(Botticelli, Sandro. The Birth of Venus.c. 1485. tempera on canvas. Galleria degli Uffizi, Florence.)
During his apprenticeship with Filippo Lippi, Botticelli developed his graceful and ornamental linear style, harking back to elements of the Gothic period and ignoring anatomical realism. In his large scale painting, including the famous Primavera and The Birth of Venus, he treated mythological subjects with as much seriousness as religious themes.
(Botticelli, Sandro. Portrait of a Young Woman.c. 1480. tempera on panel. Städelsches Kunstinstitut, Frankfurt.)
Although Botticelli is most famous for his secular subjects, his late years were almost entirely devoted to religious themes, influenced by the Dominican friar and preacher Savonaroloa. Other than the two years in Rome spent on the frescoes of the Sistine Chapel, Botticelli remained in Florence all of his life.
(Botticelli, Sandro. Primavera.c. 1482. tempera on panel. Galleria degli Uffizi, Florence.)
Primavera was painted in tempera on a wooden panel, which was Botticelli’s usual technique, although sometimes he used a canvas instead as the media support and he often modified the standard tempera method by adding oil to the paint, perhaps to make it more fluid and transparent.
(Botticelli, Sandro. Cestello Annunciation.c. 1489-90. tempera on panel. Galleria degli Uffizi, Florence.)
By 1470 Botticelli was already established in Florence as an independent master with his own workshop. Absorbed in his art, he never married, and he lived with his family. He was a superb craftsman, who used only the finest available materials. He applied layer upon layer of paint to create extraordinary subtle effects of tone and luminosity and his work is much appreciated here!

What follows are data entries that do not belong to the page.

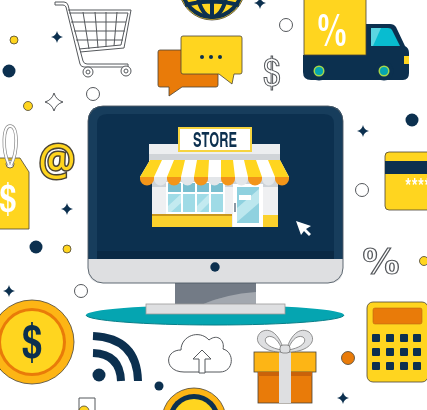
<!DOCTYPE html>
<html lang="en">
<head>
<meta charset="utf-8">
<title>Online store</title>
<style>
:root{--navy:#0c304f;--navy-light:#173d5c;--yellow:#ffd51f;--amber:#fdb515;--orange:#e97b09;--teal:#05a5b1;--cyan:#08bcd0;--grey:#dedfe1;--mid:#a9adb3;--line:#55585c;--ink:#4a4335}
html,body{margin:0;background:#fff;overflow:hidden}
svg{display:block;width:427px;height:410px}
text{font-family:"TeX Gyre Heros Cn","Liberation Sans",sans-serif;font-weight:700;text-anchor:middle}
.outline{fill:#fff;stroke:var(--line);stroke-width:1}
.wire{fill:none;stroke:var(--line);stroke-width:1}
.edge{stroke:var(--ink);stroke-width:.8}
.navy{fill:var(--navy)}.yellow{fill:var(--yellow)}.orange{fill:var(--orange)}.teal{fill:var(--teal)}
.grey{fill:var(--grey)}.white{fill:#fff}
.sign{font-family:"Open Sans","Noto Sans",sans-serif;font-weight:400}
</style>
</head>
<body>
<svg viewBox="0 0 427 410" role="img" aria-label="Online store on a computer screen surrounded by shopping icons">
<defs>
<path id="spark" d="M0-6Q1-1 6 0Q1 1 0 6Q-1 1-6 0Q-1-1 0-6Z"/>
<circle id="ring" r="6.5" class="outline"/>
<rect id="key" width="8" height="8" rx="1" class="navy"/>
<g id="wheel"><circle r="9.5" class="navy"/><circle r="5.5" fill="#a5d84a"/><circle r="4" class="teal"/></g>
<clipPath id="screen-clip"><path d="M104 106H327Q343 106 343 122V259H88V122Q88 106 104 106Z"/></clipPath>
</defs>
<rect class="white" width="427" height="410"/>

<g id="confetti">
<g class="navy">
<circle cx="9" cy="71" r="6.5"/><circle cx="412" cy="120" r="6.5"/><circle cx="36" cy="247" r="6.5"/><circle cx="159" cy="386" r="4.5"/>
<use href="#spark" x="57" y="37"/><use href="#spark" x="260" y="3"/><use href="#spark" x="363" y="131"/><use href="#spark" x="67" y="209"/><use href="#spark" x="9" y="291"/><use href="#spark" x="423" y="357"/><use href="#spark" x="343" y="398"/>
</g>
<g class="yellow edge"><circle cx="14" cy="40" r="4"/><circle cx="28" cy="106" r="4.5"/><circle cx="67" cy="249" r="4"/><circle cx="424" cy="261" r="4.5"/></g>
<circle cx="348" cy="358" r="6.5" class="orange edge"/>
<use href="#ring" x="93" y="94"/><use href="#ring" x="286" y="25"/><use href="#ring" x="362" y="190"/><use href="#ring" x="81" y="291"/>
<path class="outline" d="M54 93Q56 100 63 102Q56 104 54 111Q52 104 45 102Q52 100 54 93Z"/>
<path class="outline" d="M79 411V398H95V411"/>
<circle cx="84" cy="411" r="5" class="yellow edge"/>
</g>

<g id="shopping-cart" class="wire">
<path d="M55 2H64Q67 2 68 5L83 61Q84 64 87 64H128V67H84Q81 67 80 64L66 7Q65 5 63 5H55Z"/>
<path d="M68 10H131L124 48L80 52M69 13H128L121 45L79 49M71 22H126M74 31H125M76 40H123M83 12L89 49M95 12L98 48M106 12V47M117 12L114 46"/>
<circle cx="88" cy="72" r="5" fill="#fff"/><circle cx="88" cy="72" r="2"/><circle cx="126" cy="71" r="5" fill="#fff"/><circle cx="126" cy="71" r="2"/>
</g>

<g id="chat">
<path class="orange edge" d="M160 50H216Q218 50 218 52V85Q218 87 216 87H182L169 96V87H160Q158 87 158 85V52Q158 50 160 50Z"/>
<path class="yellow edge" d="M183 36H240Q242 36 242 38V72Q242 74 240 74H234L232 84L219 74H183Q181 74 181 72V38Q181 36 183 36Z"/>
<g class="navy"><circle cx="202" cy="57" r="2"/><circle cx="211" cy="57" r="2"/><circle cx="220" cy="57" r="2"/></g>
</g>

<g id="globe">
<circle cx="212" cy="-13" r="33" class="yellow edge"/>
<g fill="none" stroke="var(--navy)" stroke-width="4"><circle cx="212" cy="-13" r="30"/><ellipse cx="212" cy="-13" rx="15" ry="30"/><path d="M212-13V18M185 5Q212-2 239 5"/></g>
</g>

<text x="272" y="86" font-size="39" class="outline" style="font-weight:400">$</text>

<g id="delivery-truck">
<path class="navy" d="M303 55H366V24H390Q394 24 396 27L405 46Q409 48 409 53V73Q409 80 403 80H311Q303 80 303 72Z"/>
<path d="M371 28H388Q391 28 392 30L400 46H371Z" fill="var(--cyan)"/>
<path d="M371 28H381L373 46H371Z" fill="#5cd5e1"/>
<path d="M404 56H409V64H404Z" class="yellow"/>
<rect x="304" y="-2" width="62" height="57" class="yellow edge"/>
<text x="332" y="45" font-size="44" fill="#fff" textLength="29" lengthAdjust="spacingAndGlyphs">%</text>
<use href="#wheel" x="319" y="71"/><use href="#wheel" x="384" y="71"/>
</g>

<g id="price-tag">
<path class="yellow edge" d="M-2 158H20L29 172V229H-2Z"/>
<circle cx="10" cy="164" r="4" class="white edge"/>
<path d="M9 165C2 150 3 126 10 126C18 126 18 151 11 165" fill="none" stroke="#888" stroke-width="3.4"/>
<path d="M9 165C2 150 3 126 10 126C18 126 18 151 11 165" fill="none" stroke="#fff" stroke-width="2"/>
<text x="8" y="212" font-size="39" fill="#fff">$</text>
</g>
<text x="57" y="175" font-size="43" class="sign yellow" stroke="var(--ink)" stroke-width="3" paint-order="stroke" style="font-weight:600" textLength="37" lengthAdjust="spacingAndGlyphs">@</text>

<g id="bank-card">
<rect x="385" y="152" width="60" height="58" rx="4" class="yellow edge"/>
<rect x="385" y="161" width="60" height="13" class="navy"/>
<text x="405" y="193" font-size="20" fill="#fff" style="text-anchor:start">****</text>
</g>
<text x="381" y="274" font-size="38" class="outline" textLength="37" lengthAdjust="spacingAndGlyphs">%</text>

<g id="computer">
<ellipse cx="215" cy="315" rx="129" ry="10" class="teal"/>
<path d="M86 315A129 10 0 0 0 344 315" fill="none" stroke="#087f89"/>
<path d="M175 283H256V305H175Z" fill="#858c96"/>
<path d="M175 283H256V297Q225 293 201 305H175Z" fill="#737b86"/>
<path d="M256 292V305H201Q226 294 256 292Z" fill="#a3a8af"/>
<rect x="146" y="304" width="139" height="10" class="grey" stroke="#999" stroke-width=".8"/>
<path class="navy" d="M104 106H327Q343 106 343 122V259H88V122Q88 106 104 106Z"/>
<g clip-path="url(#screen-clip)">
<path d="M88 106H343V259H334V124Q334 114 324 114H107Q97 114 97 124V259H88Z" fill="var(--navy-light)"/>
<path d="M97 251H334V259H97Z" fill="#0a2944"/>
</g>
<path class="grey" d="M88 259H343V269Q343 283 329 283H102Q88 283 88 269Z"/>
<circle cx="215" cy="267" r="4.7" class="navy"/>
<rect x="88" y="106" width="255" height="177" rx="15" fill="none" stroke="#505b65" stroke-width=".9"/>
</g>

<g id="shop">
<rect x="149" y="144" width="131" height="17" fill="#eceef0"/>
<rect x="149" y="154" width="131" height="6" fill="#d0d4d8"/>
<rect x="152" y="178" width="126" height="49" fill="#eff0f2"/>
<rect x="152" y="178" width="126" height="9" fill="#cdd3d9"/>
<rect x="152" y="215" width="80" height="12" fill="#fbd12d"/><rect x="263" y="215" width="15" height="12" fill="#fbd12d"/>
<rect x="152" y="214" width="80" height="2" fill="#c9971e"/>
<g id="shop-window">
<rect x="166" y="182" width="59" height="32" fill="#fff"/>
<path d="M168 183H181V192H168ZM183 183H195V192H183ZM197 183H209V192H197ZM211 183H223V192H211Z" fill="#79bfd0"/>
<path d="M168 194H181V212H168ZM183 194H195V212H183ZM197 194H209V212H197ZM211 194H223V212H211Z" fill="#9fdbe6"/>
<path d="M168 206L181 194V203L171 212H168ZM197 206L209 194V203L200 212H197Z" fill="#c3eaf0"/>
</g>
<g id="shop-door">
<rect x="233" y="184" width="30" height="43" fill="#fff"/>
<rect x="237" y="187" width="22" height="36" fill="#8fd1df"/>
<path d="M237 208L259 189V203L237 222Z" fill="#bce7ee"/>
<rect x="239" y="195" width="12" height="5" fill="#fff"/><rect x="234" y="203" width="2" height="9" fill="#8b99a5"/>
</g>
<g id="awning">
<path d="M150 160H280L289 177H140Z" fill="#fff"/>
<path class="yellow" d="M150 160H162L154 177H140ZM174 160H185L181 177H167ZM197 160H209L208 177H194ZM221 160H233L235 177H221ZM244 160H256L262 177H248ZM268 160H280L289 177H275Z"/>
<path fill="#e3e6e9" d="M154 177H167V179a6.5 6.5 0 0 1-13 0ZM181 177H194V179a6.5 6.5 0 0 1-13 0ZM208 177H221V179a6.5 6.5 0 0 1-13 0ZM235 177H248V179a6.5 6.5 0 0 1-13 0ZM262 177H275V179a6.5 6.5 0 0 1-13 0Z"/>
<path fill="#f39519" d="M140 177H154V179a7 6.5 0 0 1-14 0ZM167 177H181V179a7 6.5 0 0 1-14 0ZM194 177H208V179a7 6.5 0 0 1-14 0ZM221 177H235V179a7 6.5 0 0 1-14 0ZM248 177H262V179a7 6.5 0 0 1-14 0ZM275 177H289V179a7 6.5 0 0 1-14 0Z"/>
</g>
<rect x="179" y="128" width="72" height="23" fill="#fff" stroke="#f6d43f" stroke-width="2"/>
<text x="215" y="147" font-size="21" class="navy" textLength="44" lengthAdjust="spacingAndGlyphs">STORE</text>
</g>
<path id="pointer" d="M296 221L311 226L306 229L311 234L309 236L304 231L301 235Z" fill="#fff"/>

<g id="coin">
<circle cx="32" cy="342" r="42" fill="var(--amber)" class="edge"/>
<circle cx="32" cy="342" r="34" class="orange"/>
<circle cx="32" cy="342" r="31" class="yellow"/>
<text x="32" y="358" font-size="46" class="navy">$</text>
</g>

<g id="signal" fill="none" stroke="var(--navy)" stroke-width="8">
<path d="M93 336Q137 338 138 381M93 353Q120 354 121 381"/>
<circle cx="99" cy="375" r="6.5" class="navy" stroke="none"/>
</g>

<g id="cloud-upload">
<path class="outline" d="M184 372C164 372 164 350 181 350C181 336 199 329 209 340C218 333 225 341 223 349C235 352 234 372 220 372Z"/>
<path class="outline" d="M199 373V359H193L202 350L211 359H205V373Z"/>
</g>

<g id="gift">
<rect x="258" y="370" width="54" height="33" class="orange edge"/>
<rect x="254" y="352" width="62" height="20" fill="var(--amber)" class="edge"/>
<path d="M258 372H312V376H258Z" fill="#c9620a"/>
<rect x="279" y="352" width="12" height="51" class="grey"/>
<g class="grey" stroke="#777" stroke-width=".8">
<path d="M284 352C263 353 251 341 261 332C273 325 282 341 284 352Z"/>
<path d="M286 352C307 353 319 341 309 332C297 325 288 341 286 352Z"/>
<path fill="#fff" d="M282 350C268 348 262 341 267 337C274 334 280 343 282 350ZM288 350C302 348 308 341 303 337C296 334 290 343 288 350Z"/>
<rect x="280" y="345" width="10" height="8" rx="3"/>
</g>
</g>

<g id="calculator">
<rect x="367" y="302" width="61" height="80" rx="6" class="yellow edge"/>
<rect x="373" y="308" width="49" height="16" rx="2" class="orange" stroke="#bb6b14" stroke-width=".6"/>
<g id="key-row"><use href="#key" x="372" y="334"/><use href="#key" x="386" y="334"/><use href="#key" x="400" y="334"/><use href="#key" x="413" y="334"/></g>
<use href="#key-row" y="14"/><use href="#key-row" y="28"/>
</g>

<g id="badge">
<circle cx="194" cy="420" r="32" fill="var(--amber)" class="edge"/>
<circle cx="194" cy="420" r="26" class="navy"/>
<circle cx="194" cy="420" r="21" class="yellow"/>
</g>
</svg>
</body>
</html>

Reference: King, R. Art. New York: Dk Publishing, 2008.